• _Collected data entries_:
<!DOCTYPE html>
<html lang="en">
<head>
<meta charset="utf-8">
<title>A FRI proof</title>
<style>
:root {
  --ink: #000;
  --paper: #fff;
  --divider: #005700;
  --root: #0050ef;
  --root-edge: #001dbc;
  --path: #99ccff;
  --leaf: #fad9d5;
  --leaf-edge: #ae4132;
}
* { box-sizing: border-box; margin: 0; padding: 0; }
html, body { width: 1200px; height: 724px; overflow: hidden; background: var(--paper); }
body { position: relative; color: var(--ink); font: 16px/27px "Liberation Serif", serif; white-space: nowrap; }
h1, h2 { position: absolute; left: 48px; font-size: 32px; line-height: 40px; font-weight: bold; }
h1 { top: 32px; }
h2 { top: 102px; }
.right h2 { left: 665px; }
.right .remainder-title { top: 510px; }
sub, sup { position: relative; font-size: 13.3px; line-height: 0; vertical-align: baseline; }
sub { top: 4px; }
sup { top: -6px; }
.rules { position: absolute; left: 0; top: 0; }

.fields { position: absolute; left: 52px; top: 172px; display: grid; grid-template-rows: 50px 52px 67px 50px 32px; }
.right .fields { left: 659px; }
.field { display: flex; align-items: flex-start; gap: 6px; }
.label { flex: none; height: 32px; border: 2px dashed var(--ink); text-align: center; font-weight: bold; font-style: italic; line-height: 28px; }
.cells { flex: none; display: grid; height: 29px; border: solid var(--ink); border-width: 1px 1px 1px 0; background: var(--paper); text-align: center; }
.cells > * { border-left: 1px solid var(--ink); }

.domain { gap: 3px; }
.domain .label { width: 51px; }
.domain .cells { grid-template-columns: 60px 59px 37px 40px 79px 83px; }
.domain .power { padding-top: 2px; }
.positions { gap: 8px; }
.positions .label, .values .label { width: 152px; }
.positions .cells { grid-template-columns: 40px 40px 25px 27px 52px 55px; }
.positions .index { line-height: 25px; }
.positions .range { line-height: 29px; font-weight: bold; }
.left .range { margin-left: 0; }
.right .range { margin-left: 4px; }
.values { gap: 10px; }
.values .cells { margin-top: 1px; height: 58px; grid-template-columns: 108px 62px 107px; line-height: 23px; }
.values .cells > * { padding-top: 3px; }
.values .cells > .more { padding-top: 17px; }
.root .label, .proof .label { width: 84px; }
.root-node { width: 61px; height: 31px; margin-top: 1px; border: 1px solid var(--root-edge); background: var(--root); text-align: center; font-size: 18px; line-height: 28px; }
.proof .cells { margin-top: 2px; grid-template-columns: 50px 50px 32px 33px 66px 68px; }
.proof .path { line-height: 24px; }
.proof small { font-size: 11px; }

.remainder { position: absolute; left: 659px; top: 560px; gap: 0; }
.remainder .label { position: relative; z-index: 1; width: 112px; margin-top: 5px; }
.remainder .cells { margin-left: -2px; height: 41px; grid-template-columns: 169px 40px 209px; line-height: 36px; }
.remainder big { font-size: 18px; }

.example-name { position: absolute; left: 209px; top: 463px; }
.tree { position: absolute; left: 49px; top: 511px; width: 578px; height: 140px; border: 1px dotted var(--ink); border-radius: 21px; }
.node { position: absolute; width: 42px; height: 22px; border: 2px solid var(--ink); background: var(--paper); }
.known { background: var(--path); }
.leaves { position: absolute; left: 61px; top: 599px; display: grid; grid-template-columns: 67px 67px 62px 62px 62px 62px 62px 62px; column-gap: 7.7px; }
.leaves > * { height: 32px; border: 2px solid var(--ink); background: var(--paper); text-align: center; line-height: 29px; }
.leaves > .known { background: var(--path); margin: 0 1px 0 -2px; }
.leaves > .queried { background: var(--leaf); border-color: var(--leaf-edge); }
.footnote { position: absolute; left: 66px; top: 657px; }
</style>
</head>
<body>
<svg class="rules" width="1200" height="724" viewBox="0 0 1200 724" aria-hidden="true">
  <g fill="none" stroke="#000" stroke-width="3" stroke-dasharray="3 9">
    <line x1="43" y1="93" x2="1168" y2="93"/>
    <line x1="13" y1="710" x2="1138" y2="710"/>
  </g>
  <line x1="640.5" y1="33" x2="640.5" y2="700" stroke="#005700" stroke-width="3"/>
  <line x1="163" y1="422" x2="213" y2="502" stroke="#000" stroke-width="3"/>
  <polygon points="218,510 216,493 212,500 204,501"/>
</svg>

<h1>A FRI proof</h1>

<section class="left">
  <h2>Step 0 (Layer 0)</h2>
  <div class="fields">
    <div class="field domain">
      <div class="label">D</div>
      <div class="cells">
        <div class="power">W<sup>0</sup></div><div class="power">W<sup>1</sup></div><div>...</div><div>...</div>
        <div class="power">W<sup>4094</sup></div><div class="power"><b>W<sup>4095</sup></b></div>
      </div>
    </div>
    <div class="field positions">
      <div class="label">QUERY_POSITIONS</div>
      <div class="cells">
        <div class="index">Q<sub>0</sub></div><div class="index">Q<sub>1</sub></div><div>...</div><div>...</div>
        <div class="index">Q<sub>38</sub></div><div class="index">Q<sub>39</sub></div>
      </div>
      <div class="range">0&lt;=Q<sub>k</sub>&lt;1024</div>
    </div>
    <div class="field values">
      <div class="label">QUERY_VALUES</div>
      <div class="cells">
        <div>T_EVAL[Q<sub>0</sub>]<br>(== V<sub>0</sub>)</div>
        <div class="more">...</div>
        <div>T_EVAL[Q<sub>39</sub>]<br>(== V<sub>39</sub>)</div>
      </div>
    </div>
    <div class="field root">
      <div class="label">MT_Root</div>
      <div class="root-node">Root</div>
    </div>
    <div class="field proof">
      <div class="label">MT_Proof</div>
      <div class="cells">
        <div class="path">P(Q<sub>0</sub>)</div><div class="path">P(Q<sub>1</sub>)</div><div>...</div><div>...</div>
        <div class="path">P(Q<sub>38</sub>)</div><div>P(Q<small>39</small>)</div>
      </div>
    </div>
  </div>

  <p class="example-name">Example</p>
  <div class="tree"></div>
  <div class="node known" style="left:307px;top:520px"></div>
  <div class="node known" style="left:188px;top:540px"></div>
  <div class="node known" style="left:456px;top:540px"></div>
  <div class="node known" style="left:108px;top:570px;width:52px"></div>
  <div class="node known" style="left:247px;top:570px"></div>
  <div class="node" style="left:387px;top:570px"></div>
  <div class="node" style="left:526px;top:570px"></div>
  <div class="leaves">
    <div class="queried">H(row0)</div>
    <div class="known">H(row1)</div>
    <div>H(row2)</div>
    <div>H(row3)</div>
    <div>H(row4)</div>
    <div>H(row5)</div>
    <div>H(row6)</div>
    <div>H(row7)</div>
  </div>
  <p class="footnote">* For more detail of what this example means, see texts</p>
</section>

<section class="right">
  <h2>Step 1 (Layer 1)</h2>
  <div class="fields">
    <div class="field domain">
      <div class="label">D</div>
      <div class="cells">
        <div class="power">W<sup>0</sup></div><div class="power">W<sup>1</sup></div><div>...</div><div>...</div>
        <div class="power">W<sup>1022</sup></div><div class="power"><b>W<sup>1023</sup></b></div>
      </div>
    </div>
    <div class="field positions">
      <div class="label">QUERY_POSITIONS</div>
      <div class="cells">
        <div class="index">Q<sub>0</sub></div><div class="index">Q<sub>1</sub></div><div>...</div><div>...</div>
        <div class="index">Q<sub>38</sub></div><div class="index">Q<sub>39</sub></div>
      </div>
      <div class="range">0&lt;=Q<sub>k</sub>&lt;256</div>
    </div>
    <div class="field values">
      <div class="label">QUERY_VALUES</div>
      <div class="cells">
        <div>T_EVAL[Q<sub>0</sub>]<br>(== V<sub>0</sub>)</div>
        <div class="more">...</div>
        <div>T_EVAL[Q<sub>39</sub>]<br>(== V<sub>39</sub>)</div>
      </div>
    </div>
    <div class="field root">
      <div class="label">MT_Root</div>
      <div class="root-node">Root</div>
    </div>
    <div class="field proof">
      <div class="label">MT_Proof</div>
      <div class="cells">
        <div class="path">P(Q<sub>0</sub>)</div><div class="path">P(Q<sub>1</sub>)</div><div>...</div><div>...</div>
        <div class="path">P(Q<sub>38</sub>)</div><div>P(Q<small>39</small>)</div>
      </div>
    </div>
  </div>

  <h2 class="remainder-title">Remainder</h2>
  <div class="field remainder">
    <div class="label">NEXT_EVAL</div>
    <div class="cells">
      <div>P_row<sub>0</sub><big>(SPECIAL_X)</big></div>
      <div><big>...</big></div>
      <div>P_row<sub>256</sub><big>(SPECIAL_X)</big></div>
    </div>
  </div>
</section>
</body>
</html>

• _Aim of the task_: Search the entries above for the string "bold", and report each line where it occurs.

• _Response to this exercise_:
h1, h2 { position: absolute; left: 48px; font-size: 32px; line-height: 40px; font-weight: bold; }
.label { flex: none; height: 32px; border: 2px dashed var(--ink); text-align: center; font-weight: bold; font-style: italic; line-height: 28px; }
.positions .range { line-height: 29px; font-weight: bold; }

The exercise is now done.